BEGIN
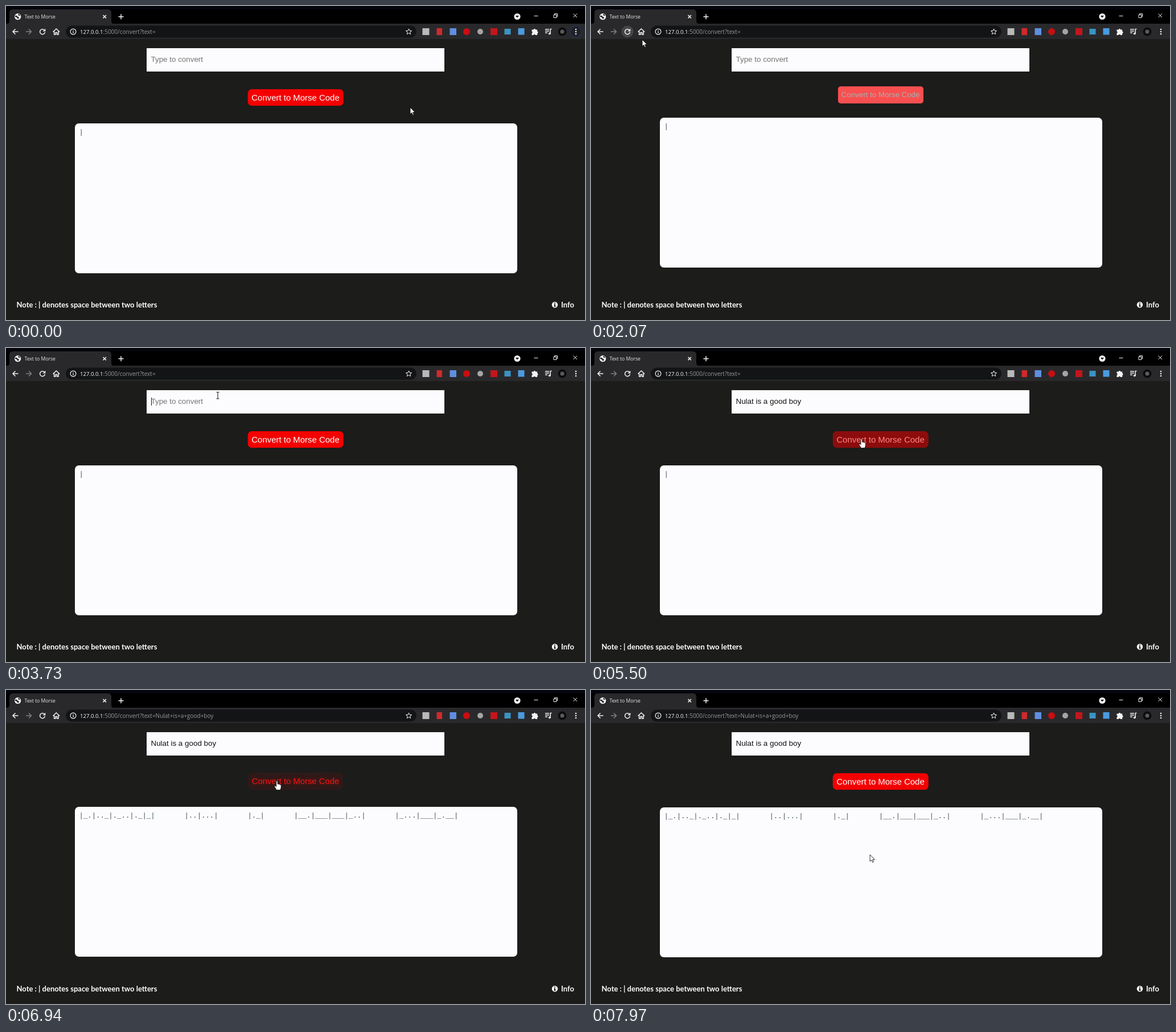
Animation of 1017x551 px, one loop 8 s. Source, as an HTML page:

```html
<!DOCTYPE html>
<html lang="en">
<head>
<meta charset="utf-8">
<title>Text to Morse</title>
<style>
  html, body { margin: 0; width: 100%; height: 100%; overflow: hidden; background: #1c1c1b; }
  #stage { position: relative; width: 1017px; height: 551px; overflow: hidden; }
  #stage > * { position: absolute; }
  svg { left: 0; top: 0; }
  #field, #convert { font-family: "Liberation Sans", Arial, sans-serif; white-space: pre; }
  #field { left: 247px; top: 74px; width: 515.5px; height: 41px; padding-left: 7.5px; background: #fcfcfe; font-size: 13.4px; line-height: 40px; color: #111; }
  #hint { color: #757575; }
  #caret { display: inline-block; width: 1px; height: 14px; margin-right: -1px; vertical-align: -3px; background: #111; }
  #convert { left: 508.5px; height: 29.8px; line-height: 30px; transform: translateX(-50%); }
  #output { left: 120.5px; width: 769px; height: 255px; padding: 8px 0 0 8px; border-radius: 7px; background: #fcfcfe; color: #48545c; font: 12.34px/17px "Liberation Mono", monospace; white-space: pre; }
  .ui { font-family: "Open Sans", sans-serif; }
  .note { font: bold 13px Lato, sans-serif; fill: #fff; }
  .line { fill: none; stroke: #f4f4f4; stroke-width: 1.5; }
</style>
</head>
<body>
<div id="stage">
  <svg width="1017" height="551">
    <rect width="1017" height="58.5" fill="#000"/>
    <rect width="1017" height="6" fill="#05060d"/>
    <path d="M0 31H1017V58.5H0ZM2 31Q6 31 6 26V12Q6 6 12 6H179Q185 6 185 12V26Q185 31 189 31Z" fill="#29292b"/>
    <rect x="105" y="34.5" width="616" height="21" rx="10.5" fill="#131416"/>

    <!-- tab strip -->
    <circle cx="20.7" cy="18.7" r="5.6" fill="#f4f4f4"/>
    <path d="M16 17q3-1 4 1t3 1l-1 4q-3-1-3-3l-3-1ZM21 14q3 0 4 3l-3 0Z" fill="#29292b"/>
    <text class="ui" x="32.5" y="21.8" font-size="8.6" fill="#e8e8e8">Text to Morse</text>
    <path class="line" d="M170.5 16l5.4 5.4m0-5.4l-5.4 5.4M197.5 18.7h9m-4.5-4.5v9"/>
    <circle cx="898" cy="18.5" r="5.6" fill="#f4f4f4"/>
    <path d="M895 17h6l-3 3.6Z" fill="#000"/>
    <path class="line" style="stroke-width:1" d="M927.5 17.5h7M962 15.500h5v5h-5ZM963.500 15.500v-2h5v5h-1.500M996.500 13.500l6.500 6.500m0-6.500l-6.500 6.500"/>

    <!-- toolbar -->
    <path class="line" d="M21.500 45h-9.500m4.500-4.500l-4.500 4.500l4.500 4.500"/>
    <path class="line" style="stroke:#808184" d="M35 45h9.500m-4.500-4.500l4.500 4.500l-4.500 4.500"/>
    <circle id="reloadGlow" cx="64" cy="45" r="10.500" fill="#4b4b4e"/>
    <path class="line" d="M67.800 42.600A4.500 4.500 0 1 0 68.500 46"/>
    <path d="M69.300 39.800v4.700h-4.700Z" fill="#f4f4f4"/>
    <path class="line" d="M82.500 45.500L88.300 40l5.800 5.500M84.600 44.500v5.500h2.500v-3.500h2.500v3.500h2.500v-5.500"/>
    <circle class="line" style="stroke-width:1.200" cx="118" cy="45" r="4.900"/>
    <path class="line" style="stroke-width:1.300" d="M118 44.300v3.500M118 42.200v1.200"/>
    <text class="ui" x="130" y="48.500" font-size="9.600" fill="#fff">127.0.0.1</text>
    <text class="ui" id="path" x="170.500" y="48.500" font-size="10" fill="#97989b"></text>
    <path class="line" style="stroke-width:1" d="M707.500 40l1.400 3.300l3.600.3l-2.700 2.400l.8 3.500l-3.100-1.900l-3.100 1.900l.8-3.500l-2.700-2.400l3.600-.3Z"/>
    <rect x="731.500" y="39" width="12" height="12" fill="#b9b9b9"/>
    <rect x="756.500" y="39" width="9.500" height="12" fill="#cf2a2c"/>
    <rect x="779.500" y="39" width="11.500" height="12" fill="#5f8fe0"/>
    <circle cx="809" cy="45" r="6" fill="#c90d12"/>
    <circle cx="833" cy="45" r="5" fill="#a5a5a5"/>
    <rect x="851" y="39" width="12" height="12" fill="#c4151c"/>
    <rect x="875.500" y="40" width="11" height="10" fill="#3b93c4"/>
    <rect x="899.500" y="39" width="11" height="11.500" fill="#4a9be0"/>
    <path d="M923.500 41.500h3.200a1.800 1.800 0 0 1 3.500 0h3v3.100a1.800 1.800 0 0 1 0 3.500v2.900h-3.300a1.700 1.700 0 0 0-3.300 0h-3.100v-3.200a1.700 1.700 0 0 0 0-3.300Z" fill="#f4f4f4"/>
    <path class="line" d="M947 41h7M947 44h7M947 47h4M956.200 48.500v-8h2.300"/>
    <circle cx="954.800" cy="48.300" r="1.900" fill="#f4f4f4"/>
    <circle cx="977" cy="45" r="7.500" fill="#0c0c0d"/>
    <circle cx="977" cy="45" r="3.500" fill="#5b5b5d"/>
    <circle id="ring" cx="1001" cy="45" r="10" fill="#202127" stroke="#243257" stroke-width="1.500"/>
    <g fill="#f4f4f4"><circle cx="1001" cy="41" r="1.300"/><circle cx="1001" cy="45" r="1.300"/><circle cx="1001" cy="49" r="1.300"/></g>

    <!-- page footer -->
    <text class="note" x="18.500" y="528.500">Note : | denotes space between two letters</text>
    <text class="note" x="998" y="528.500" text-anchor="end">Info</text>
    <circle cx="964" cy="524.300" r="5.200" fill="#fff"/>
    <path d="M963 520.500h2v1.700h-2ZM962.500 523.200h2.500v3.300h.8v1.200h-3.500v-1.200h.7v-2.100h-.5Z" fill="#1c1c1b"/>
  </svg>

  <div id="field"><span id="typed"></span><span id="caret"></span><span id="hint">Type to convert</span></div>
  <div id="convert">Convert to Morse Code</div>
  <div id="output"></div>

  <svg width="1017" height="551">
    <g id="pointer">
      <path id="arrow" d="M0 0V11.800L2.700 9.300L4.500 13.400L6.400 12.600L4.600 8.600H8.400Z" fill="#fff" stroke="#000" stroke-width=".8"/>
      <path id="beam" d="M-2.500-5.500H-.5L0-5L.5-5.500H2.500M0-5V5M-2.500 6H-.5L0 5L.5 6H2.500" fill="none" stroke="#222" stroke-width="1.100"/>
      <path id="hand" d="M-1.200 1Q-1.200-.8 0-.8T1.300 1V5.200Q2.500 4.400 3.600 5.500Q4.800 4.900 5.700 6Q7.300 5.700 7.300 7.500V11.500L5.800 15.500H-.6L-4.300 9.500Q-4.800 7.800-3 7.900L-1.200 9.500Z" fill="#fff" stroke="#000" stroke-width=".8"/>
    </g>
  </svg>
</div>
<script>
const LOOP = 8000, FADE = 400;
const RELOAD = 1912, SUBMIT = 6618;
const HOVER = 5388, REHOVER = 6680, LEAVE = 7532;
const FOCUS = 3500, TYPE = 3800, KEY = 58;
const PHRASE = "Nulat is a good boy";
const MORSE = { a: "._", b: "_...", d: "_..", g: "__.", i: "..", l: "._..", n: "_.", o: "___", s: "...", t: "_", u: ".._", y: "_.__" };

// time, x, y
const TRAIL = [
  [0, 710, 178], [430, 710, 178], [900, 620, 124], [1650, 64, 41], [1900, 64, 41],
  [2070, 90, 59], [3300, 372, 83], [4960, 372, 83], [5400, 475, 160],
  [7390, 476, 160], [7540, 427.5, 245], [7970, 490, 289], [8000, 490, 289]
];

const $ = id => document.getElementById(id);
const clamp = v => Math.min(1, Math.max(0, v));
const lerp = (a, b, k) => a + (b - a) * k;
const mix = (a, b, k) => a.map((v, i) => lerp(v, b[i], k));
const show = (id, on) => $(id).style.visibility = on ? "visible" : "hidden";
const encode = text => text.toLowerCase().split(" ")
  .map(word => "|" + [...word].map(c => MORSE[c] + "|").join("")).join(" ".repeat(7));

// CSS "ease": cubic-bezier(.25, .1, .25, 1)
function ease(x) {
  if (x <= 0 || x >= 1) return clamp(x);
  const curve = (a, b, u) => 3 * a * u * (1 - u) ** 2 + 3 * b * u * u * (1 - u) + u ** 3;
  let lo = 0, hi = 1;
  for (let i = 0; i < 20; i++) {
    const mid = (lo + hi) / 2;
    if (curve(.25, .25, mid) < x) lo = mid; else hi = mid;
  }
  return curve(.1, 1, lo);
}
const since = (t, start) => ease((t - start) / FADE);

function pointerAt(t) {
  const i = TRAIL.findIndex(p => p[0] > t);
  const [t0, ...from] = TRAIL[i - 1], [t1, ...to] = TRAIL[i];
  return mix(from, to, (1 - Math.cos(Math.PI * (t - t0) / (t1 - t0))) / 2);
}

function drawButton(t) {
  const grown = t < RELOAD ? 1 : since(t, t < SUBMIT ? RELOAD : SUBMIT);
  const hover = t < SUBMIT ? since(t, HOVER) : since(t, REHOVER) - since(t, LEAVE);
  const red = [244, 0, 0];
  const back = mix([255, 246, 248], red, grown);
  const ink = mix(mix([0, 0, 0], [255, 255, 255], grown), red, hover);
  const top = lerp(130.7, 145.6, grown);
  Object.assign($("convert").style, {
    top: top + "px",
    fontSize: lerp(9.93, 14.95, grown) + "px",
    padding: `0 ${lerp(4.4, 7.1, grown)}px`,
    borderRadius: 7 * grown + "px",
    background: `rgba(${back},${1 - hover})`,
    color: `rgb(${ink})`,
    textShadow: `0 0 7px rgba(244,0,0,${.4 * hover})`
  });
  $("output").style.top = lerp(175.7, 205.5, grown) + "px";
  return top;
}

function drawPage(t) {
  const sent = t >= SUBMIT;
  const count = Math.max(0, Math.min(PHRASE.length, Math.floor((t - TYPE) / KEY)));
  const lastKey = count ? TYPE + count * KEY : FOCUS;
  $("typed").textContent = PHRASE.slice(0, count);
  $("hint").textContent = count ? "" : "Type to convert";
  show("caret", t >= FOCUS && !sent && (t - lastKey) % 1000 < 500);
  $("path").textContent = ":5000/convert?text=" + (sent ? PHRASE.replaceAll(" ", "+") : "");
  $("output").textContent = encode(sent ? PHRASE : "");
  show("ring", t < RELOAD);
  $("reloadGlow").style.opacity = clamp((t - 1600) / 100) * clamp((2200 - t) / 150);
}

function drawPointer(t, top) {
  const [x, y] = pointerAt(t);
  const inField = x > 247 && x < 770 && y > 74 && y < 115;
  const onButton = x > 452 && x < 565 && y > top && y < top + 30;
  $("pointer").setAttribute("transform", `translate(${x} ${y})`);
  show("beam", inField);
  show("hand", onButton);
  show("arrow", !inField && !onButton);
}

const start = performance.now();
function frame() {
  const t = (performance.now() - start) % LOOP;
  drawPage(t);
  drawPointer(t, drawButton(t));
  requestAnimationFrame(frame);
}
frame();
</script>
</body>
</html>
```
END
Exercise description: Search the records above for the string "circle". Report each line that has it.

Task result:
    <circle cx="20.7" cy="18.7" r="5.6" fill="#f4f4f4"/>
    <circle cx="898" cy="18.5" r="5.6" fill="#f4f4f4"/>
    <circle id="reloadGlow" cx="64" cy="45" r="10.500" fill="#4b4b4e"/>
    <circle class="line" style="stroke-width:1.200" cx="118" cy="45" r="4.900"/>
    <circle cx="809" cy="45" r="6" fill="#c90d12"/>
    <circle cx="833" cy="45" r="5" fill="#a5a5a5"/>
    <circle cx="954.800" cy="48.300" r="1.900" fill="#f4f4f4"/>
    <circle cx="977" cy="45" r="7.500" fill="#0c0c0d"/>
    <circle cx="977" cy="45" r="3.500" fill="#5b5b5d"/>
    <circle id="ring" cx="1001" cy="45" r="10" fill="#202127" stroke="#243257" stroke-width="1.500"/>
    <g fill="#f4f4f4"><circle cx="1001" cy="41" r="1.300"/><circle cx="1001" cy="45" r="1.300"/><circle cx="1001" cy="49" r="1.300"/></g>
    <circle cx="964" cy="524.300" r="5.200" fill="#fff"/>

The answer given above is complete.